TASK: Scan the records for the string "root", then copy each line that has it.

[[ INFORMATION SUPPLIED open ]]

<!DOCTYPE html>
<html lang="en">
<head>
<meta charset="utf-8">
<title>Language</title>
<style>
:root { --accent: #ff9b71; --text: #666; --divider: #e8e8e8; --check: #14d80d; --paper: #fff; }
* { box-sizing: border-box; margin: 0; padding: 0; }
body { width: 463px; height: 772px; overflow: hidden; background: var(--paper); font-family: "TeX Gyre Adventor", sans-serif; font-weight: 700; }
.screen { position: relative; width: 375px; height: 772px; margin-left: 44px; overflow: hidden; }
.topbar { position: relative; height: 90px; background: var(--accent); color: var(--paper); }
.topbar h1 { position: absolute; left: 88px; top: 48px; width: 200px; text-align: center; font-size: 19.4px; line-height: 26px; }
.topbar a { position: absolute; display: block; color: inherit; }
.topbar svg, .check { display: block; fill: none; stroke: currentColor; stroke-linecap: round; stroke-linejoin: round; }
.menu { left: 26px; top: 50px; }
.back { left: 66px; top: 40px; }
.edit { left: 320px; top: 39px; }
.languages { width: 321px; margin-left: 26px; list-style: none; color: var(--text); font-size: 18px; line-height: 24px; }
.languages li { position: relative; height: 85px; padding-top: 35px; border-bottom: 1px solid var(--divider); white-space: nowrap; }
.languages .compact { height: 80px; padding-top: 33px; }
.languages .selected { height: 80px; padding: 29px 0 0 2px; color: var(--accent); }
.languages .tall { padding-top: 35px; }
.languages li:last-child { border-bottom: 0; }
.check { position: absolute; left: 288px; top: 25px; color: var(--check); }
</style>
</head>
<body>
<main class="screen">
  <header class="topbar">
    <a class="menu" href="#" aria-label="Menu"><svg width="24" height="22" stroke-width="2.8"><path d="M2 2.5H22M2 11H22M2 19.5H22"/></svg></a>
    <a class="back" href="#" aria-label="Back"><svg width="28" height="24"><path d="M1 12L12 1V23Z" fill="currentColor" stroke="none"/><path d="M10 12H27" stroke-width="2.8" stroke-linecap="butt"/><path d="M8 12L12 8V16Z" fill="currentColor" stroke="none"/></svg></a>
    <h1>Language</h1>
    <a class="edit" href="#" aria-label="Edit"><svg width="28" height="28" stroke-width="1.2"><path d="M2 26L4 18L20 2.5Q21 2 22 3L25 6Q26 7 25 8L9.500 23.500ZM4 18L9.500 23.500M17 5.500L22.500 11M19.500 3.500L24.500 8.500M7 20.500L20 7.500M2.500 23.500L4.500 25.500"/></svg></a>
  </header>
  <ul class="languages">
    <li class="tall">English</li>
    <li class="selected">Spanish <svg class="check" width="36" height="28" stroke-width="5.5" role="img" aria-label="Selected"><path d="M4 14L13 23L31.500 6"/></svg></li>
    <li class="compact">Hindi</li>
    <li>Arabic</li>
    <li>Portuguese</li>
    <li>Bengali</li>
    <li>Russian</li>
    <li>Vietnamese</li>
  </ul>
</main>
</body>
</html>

[[ INFORMATION SUPPLIED closed ]]
[[ INFORMATION SUPPLIED open ]]

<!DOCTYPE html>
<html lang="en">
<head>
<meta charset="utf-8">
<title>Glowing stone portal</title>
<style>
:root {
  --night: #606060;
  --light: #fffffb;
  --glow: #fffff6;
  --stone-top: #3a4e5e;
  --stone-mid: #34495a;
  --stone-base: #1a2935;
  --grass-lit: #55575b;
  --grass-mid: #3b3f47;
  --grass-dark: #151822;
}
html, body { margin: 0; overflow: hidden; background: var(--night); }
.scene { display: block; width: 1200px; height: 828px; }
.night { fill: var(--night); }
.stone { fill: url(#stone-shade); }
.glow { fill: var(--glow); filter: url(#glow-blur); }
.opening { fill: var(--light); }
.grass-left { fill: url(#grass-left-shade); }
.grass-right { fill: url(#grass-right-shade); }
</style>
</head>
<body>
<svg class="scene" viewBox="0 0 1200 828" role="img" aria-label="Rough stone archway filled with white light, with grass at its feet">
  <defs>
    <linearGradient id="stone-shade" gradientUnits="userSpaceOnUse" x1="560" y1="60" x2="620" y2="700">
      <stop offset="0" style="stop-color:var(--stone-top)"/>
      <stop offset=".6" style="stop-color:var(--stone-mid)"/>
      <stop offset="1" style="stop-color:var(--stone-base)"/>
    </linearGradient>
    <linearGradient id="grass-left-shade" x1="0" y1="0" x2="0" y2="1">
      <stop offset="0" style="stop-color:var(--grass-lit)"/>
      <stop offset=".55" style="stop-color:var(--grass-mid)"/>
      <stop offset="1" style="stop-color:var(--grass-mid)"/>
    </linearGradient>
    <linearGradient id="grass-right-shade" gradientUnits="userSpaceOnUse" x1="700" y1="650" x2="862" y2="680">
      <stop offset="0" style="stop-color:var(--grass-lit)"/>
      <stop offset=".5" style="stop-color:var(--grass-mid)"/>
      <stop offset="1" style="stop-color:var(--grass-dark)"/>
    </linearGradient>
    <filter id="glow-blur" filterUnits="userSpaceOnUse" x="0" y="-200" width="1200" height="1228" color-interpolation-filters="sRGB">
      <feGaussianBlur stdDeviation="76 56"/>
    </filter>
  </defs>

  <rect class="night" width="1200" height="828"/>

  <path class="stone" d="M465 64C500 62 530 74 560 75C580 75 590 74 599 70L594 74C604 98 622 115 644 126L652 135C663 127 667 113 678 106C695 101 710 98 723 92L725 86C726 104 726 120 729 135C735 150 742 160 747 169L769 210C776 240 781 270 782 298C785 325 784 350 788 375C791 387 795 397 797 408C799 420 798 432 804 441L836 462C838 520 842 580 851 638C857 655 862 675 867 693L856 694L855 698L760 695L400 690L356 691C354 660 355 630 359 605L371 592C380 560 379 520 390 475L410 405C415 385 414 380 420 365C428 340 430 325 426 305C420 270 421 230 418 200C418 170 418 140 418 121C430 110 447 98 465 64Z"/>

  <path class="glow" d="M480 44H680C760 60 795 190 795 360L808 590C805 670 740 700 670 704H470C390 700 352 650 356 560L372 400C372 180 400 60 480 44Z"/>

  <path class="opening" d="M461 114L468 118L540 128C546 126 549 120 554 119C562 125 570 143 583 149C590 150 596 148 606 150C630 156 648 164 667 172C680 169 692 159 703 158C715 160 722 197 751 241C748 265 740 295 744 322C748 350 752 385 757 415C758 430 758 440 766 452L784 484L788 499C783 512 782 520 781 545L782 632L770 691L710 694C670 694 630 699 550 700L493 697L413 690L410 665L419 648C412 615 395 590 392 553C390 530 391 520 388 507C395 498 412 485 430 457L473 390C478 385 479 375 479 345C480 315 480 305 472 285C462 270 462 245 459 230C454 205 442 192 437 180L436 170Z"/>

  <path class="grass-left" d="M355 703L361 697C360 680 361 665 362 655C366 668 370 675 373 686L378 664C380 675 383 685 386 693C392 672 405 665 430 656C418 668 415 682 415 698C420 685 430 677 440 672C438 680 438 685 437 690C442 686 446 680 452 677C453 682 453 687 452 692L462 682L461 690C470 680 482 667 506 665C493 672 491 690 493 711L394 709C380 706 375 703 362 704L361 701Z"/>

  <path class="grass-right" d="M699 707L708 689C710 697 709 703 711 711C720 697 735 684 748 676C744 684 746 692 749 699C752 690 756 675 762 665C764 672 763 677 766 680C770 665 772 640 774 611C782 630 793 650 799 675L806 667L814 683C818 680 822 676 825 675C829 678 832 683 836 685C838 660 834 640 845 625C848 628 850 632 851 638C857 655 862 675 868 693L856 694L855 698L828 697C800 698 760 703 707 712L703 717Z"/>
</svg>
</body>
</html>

[[ INFORMATION SUPPLIED closed ]]
[[ INFORMATION SUPPLIED open ]]

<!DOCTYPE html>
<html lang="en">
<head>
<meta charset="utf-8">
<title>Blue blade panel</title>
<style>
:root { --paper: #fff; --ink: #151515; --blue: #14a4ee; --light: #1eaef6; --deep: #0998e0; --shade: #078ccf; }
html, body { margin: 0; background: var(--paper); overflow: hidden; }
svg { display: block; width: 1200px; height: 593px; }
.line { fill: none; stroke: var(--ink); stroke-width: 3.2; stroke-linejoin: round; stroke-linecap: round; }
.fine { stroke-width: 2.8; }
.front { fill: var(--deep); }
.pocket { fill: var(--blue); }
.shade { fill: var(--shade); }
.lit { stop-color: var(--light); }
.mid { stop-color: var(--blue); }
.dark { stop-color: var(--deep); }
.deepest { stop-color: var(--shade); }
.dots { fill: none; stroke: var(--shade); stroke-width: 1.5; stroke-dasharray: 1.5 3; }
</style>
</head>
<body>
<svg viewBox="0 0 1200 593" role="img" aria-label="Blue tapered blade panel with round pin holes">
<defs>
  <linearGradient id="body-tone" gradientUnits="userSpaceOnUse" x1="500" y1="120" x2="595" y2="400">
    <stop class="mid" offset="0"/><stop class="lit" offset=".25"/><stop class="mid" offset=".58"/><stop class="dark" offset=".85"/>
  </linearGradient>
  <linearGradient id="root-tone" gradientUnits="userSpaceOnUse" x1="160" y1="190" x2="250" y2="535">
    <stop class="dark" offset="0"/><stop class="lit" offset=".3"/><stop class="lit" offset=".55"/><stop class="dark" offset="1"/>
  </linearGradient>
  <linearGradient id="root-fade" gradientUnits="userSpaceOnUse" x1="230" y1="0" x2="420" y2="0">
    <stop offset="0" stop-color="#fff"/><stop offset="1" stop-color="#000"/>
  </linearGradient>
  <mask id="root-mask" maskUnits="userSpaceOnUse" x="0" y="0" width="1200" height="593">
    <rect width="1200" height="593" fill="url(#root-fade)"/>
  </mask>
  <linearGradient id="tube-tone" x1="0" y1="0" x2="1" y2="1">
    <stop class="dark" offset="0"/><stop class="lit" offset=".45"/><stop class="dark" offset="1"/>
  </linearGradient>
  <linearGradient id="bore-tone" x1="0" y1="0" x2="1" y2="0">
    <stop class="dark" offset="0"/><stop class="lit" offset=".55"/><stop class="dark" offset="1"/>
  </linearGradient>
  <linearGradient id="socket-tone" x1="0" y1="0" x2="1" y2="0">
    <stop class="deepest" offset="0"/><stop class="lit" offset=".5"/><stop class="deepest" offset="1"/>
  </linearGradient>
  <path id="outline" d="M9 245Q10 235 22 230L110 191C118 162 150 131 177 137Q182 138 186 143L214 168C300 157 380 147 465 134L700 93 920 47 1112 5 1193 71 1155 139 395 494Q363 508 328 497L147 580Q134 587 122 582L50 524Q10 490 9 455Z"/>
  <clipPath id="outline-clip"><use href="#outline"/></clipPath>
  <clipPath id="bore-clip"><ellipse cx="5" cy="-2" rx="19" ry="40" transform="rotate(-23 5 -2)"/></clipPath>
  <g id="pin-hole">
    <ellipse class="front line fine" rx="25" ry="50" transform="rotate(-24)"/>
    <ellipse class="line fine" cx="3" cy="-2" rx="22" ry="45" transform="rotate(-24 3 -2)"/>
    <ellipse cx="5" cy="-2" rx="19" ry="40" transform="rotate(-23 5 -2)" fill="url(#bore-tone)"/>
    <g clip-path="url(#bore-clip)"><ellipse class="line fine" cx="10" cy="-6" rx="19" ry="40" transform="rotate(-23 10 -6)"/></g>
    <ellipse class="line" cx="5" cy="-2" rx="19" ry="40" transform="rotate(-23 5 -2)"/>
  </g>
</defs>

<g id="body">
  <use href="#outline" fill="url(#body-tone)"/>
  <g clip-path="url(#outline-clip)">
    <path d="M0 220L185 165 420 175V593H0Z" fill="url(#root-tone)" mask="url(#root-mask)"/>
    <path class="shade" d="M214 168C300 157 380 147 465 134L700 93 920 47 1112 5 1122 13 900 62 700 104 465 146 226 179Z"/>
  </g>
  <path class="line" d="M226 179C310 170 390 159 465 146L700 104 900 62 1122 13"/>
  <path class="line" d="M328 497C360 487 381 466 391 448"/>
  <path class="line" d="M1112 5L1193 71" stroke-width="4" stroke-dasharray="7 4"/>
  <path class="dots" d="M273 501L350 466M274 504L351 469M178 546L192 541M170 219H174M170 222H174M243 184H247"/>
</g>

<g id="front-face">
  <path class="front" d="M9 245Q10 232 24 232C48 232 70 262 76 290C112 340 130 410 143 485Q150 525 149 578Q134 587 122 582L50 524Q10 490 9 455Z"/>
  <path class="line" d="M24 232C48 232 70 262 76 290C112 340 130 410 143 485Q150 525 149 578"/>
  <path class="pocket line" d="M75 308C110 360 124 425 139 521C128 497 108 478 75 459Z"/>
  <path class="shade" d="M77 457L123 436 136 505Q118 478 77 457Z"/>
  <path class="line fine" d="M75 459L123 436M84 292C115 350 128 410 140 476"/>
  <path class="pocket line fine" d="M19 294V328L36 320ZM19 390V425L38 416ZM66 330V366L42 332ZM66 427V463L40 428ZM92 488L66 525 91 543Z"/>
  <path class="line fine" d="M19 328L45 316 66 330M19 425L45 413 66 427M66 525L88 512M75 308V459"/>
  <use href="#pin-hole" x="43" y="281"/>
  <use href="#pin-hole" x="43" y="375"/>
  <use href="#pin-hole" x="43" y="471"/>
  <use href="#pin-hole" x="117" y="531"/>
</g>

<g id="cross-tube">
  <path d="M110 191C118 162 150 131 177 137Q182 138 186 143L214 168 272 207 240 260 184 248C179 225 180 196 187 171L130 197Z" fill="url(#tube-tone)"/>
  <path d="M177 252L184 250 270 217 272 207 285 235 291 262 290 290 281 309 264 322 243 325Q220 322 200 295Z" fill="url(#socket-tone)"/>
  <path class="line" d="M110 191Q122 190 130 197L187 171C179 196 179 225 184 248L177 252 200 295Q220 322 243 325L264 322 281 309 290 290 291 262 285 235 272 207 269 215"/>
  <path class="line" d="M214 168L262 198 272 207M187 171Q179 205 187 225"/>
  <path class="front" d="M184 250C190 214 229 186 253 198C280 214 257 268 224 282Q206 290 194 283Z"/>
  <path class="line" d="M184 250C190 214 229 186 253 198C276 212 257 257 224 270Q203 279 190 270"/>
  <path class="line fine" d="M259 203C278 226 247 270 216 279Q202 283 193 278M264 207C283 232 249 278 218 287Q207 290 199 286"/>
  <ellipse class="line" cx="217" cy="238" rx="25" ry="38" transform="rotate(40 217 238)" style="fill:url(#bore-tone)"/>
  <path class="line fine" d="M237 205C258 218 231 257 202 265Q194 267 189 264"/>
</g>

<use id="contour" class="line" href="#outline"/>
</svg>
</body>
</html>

[[ INFORMATION SUPPLIED closed ]]

TASK RESULT:
:root { --accent: #ff9b71; --text: #666; --divider: #e8e8e8; --check: #14d80d; --paper: #fff; }
:root {
:root { --paper: #fff; --ink: #151515; --blue: #14a4ee; --light: #1eaef6; --deep: #0998e0; --shade: #078ccf; }
  <linearGradient id="root-tone" gradientUnits="userSpaceOnUse" x1="160" y1="190" x2="250" y2="535">
  <linearGradient id="root-fade" gradientUnits="userSpaceOnUse" x1="230" y1="0" x2="420" y2="0">
  <mask id="root-mask" maskUnits="userSpaceOnUse" x="0" y="0" width="1200" height="593">
    <rect width="1200" height="593" fill="url(#root-fade)"/>
    <path d="M0 220L185 165 420 175V593H0Z" fill="url(#root-tone)" mask="url(#root-mask)"/>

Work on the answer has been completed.